After crossing the bridge, we continued through town to The Jewish Quarter, which is home to the old Jewish Cemetery, founded in 1478 and for over 300 years was the only burial ground allowed for Jews. Because of the lack of space, people had to buried up to 12 layers deep. It is estimated that over 100,000 people have been buried in this tiny one black city space.
After visiting the Jewish Quarter, we stopped for lunch of meat and Pivo before heading back to the Old Town square to finish some shopping. From there, we went to the Mozart Museum, located in the house where Mozart stayed while finishing Don Giovanni.
The museum is small, but does a good job of describing the relationship between Mozart and the Czechs.
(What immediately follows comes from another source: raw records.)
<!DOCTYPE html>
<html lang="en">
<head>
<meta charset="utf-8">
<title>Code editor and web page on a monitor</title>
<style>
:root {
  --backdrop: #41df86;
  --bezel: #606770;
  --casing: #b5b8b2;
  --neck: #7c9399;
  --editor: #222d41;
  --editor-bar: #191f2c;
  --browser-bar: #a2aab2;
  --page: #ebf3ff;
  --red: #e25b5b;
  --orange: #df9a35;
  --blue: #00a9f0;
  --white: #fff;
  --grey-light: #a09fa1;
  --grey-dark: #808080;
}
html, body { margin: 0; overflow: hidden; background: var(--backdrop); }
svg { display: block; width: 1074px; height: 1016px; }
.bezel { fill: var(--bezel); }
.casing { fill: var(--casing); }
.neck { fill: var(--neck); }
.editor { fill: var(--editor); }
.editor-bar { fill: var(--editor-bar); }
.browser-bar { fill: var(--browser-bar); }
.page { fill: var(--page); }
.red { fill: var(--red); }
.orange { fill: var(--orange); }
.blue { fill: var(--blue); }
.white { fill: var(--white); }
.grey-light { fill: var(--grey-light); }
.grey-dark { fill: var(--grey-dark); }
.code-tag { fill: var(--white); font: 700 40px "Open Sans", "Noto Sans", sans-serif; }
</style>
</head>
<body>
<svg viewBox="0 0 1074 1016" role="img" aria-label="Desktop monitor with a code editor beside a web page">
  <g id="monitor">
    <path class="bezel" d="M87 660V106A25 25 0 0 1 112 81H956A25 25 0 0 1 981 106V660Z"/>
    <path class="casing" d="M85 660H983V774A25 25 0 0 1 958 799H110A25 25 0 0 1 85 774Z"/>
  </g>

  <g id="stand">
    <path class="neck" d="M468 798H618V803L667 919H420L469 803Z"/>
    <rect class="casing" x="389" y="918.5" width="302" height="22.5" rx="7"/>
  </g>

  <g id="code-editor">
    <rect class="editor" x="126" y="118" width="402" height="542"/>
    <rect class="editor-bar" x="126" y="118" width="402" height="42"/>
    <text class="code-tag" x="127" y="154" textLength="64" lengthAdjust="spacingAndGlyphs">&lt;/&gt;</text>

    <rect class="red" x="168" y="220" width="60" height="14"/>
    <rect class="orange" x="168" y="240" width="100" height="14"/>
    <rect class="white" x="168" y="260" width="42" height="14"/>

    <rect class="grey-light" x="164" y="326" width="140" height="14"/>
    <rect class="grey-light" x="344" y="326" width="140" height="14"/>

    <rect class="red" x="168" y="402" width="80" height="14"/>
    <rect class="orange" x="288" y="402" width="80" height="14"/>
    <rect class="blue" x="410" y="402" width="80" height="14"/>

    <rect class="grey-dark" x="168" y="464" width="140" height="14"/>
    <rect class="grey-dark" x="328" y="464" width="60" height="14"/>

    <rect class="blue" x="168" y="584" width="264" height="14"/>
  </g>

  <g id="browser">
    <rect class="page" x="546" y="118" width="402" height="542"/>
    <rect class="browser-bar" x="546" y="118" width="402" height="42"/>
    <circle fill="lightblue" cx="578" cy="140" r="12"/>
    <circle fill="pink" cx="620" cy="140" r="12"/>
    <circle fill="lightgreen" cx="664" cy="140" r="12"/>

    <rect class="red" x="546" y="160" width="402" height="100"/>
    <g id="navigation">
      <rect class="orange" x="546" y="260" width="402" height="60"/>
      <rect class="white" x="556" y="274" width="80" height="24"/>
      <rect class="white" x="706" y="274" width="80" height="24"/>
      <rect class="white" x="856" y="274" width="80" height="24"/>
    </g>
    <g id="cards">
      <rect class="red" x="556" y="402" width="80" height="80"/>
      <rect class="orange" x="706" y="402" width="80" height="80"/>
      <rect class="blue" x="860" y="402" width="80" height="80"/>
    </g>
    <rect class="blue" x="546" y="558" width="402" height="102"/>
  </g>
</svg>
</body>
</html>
An Austrian, Mozart was never fully appreciated by his home country and more welcomed in Prague. As a result, he chose Prague as the premier city for Don Giovanni.
Beth at breakfast.
That was pretty much our day in Praha and we canâ€™t wait to come back.
26 Aug. (Sunday)
Yesterday was a travel day.
We started early in Praha with a communication breakdown between us and our transfer service. No big deal, we still made it to the impressive Praha airport in plenty of time.
We were amazed at the cleanliness and efficiency of the Praha airport. We wish all our airport encounters were more like the positive experience we had there.
Tower at Charles Bridge heading into Old Town.
We had a layover in Brussels. A few weeks ago, Randy emailed a friend and former co-worker who now lives in Brussels, Matt Winslow, and informed him of our somewhat lengthy layover. So, Matt met us at the airport and we were able to visit and chat about the Winslowâ€™s life in Brussels, Texas and national politics, football (the American kind), etc. Matt had with him a friend from his MBA days at UT. We had a really good time yucking it up at an airport bar. In fact, the title of this post comes from a comment made by Matt when we told him about our fascination with the Czech peopleâ€™s seemingly obsession with 80â€™s music (everywhere we went, we heard 80â€™s music blaring from radios).
We parted ways and boarded our plane for Rome. We finally claimed our bags an hour after we landed, and then we had Mario Andretti drive us to our airport. But we made it in one piece.
Once we unloaded our bags in our room, we quickly walked to a neighborhood restaurant, â€śThe La Trattoriaâ€ť (some of you may get this joke, itâ€™s Mickey Blue Eyes). We had a nice, authentic Italian meal and great wine.
And that was the end of our day.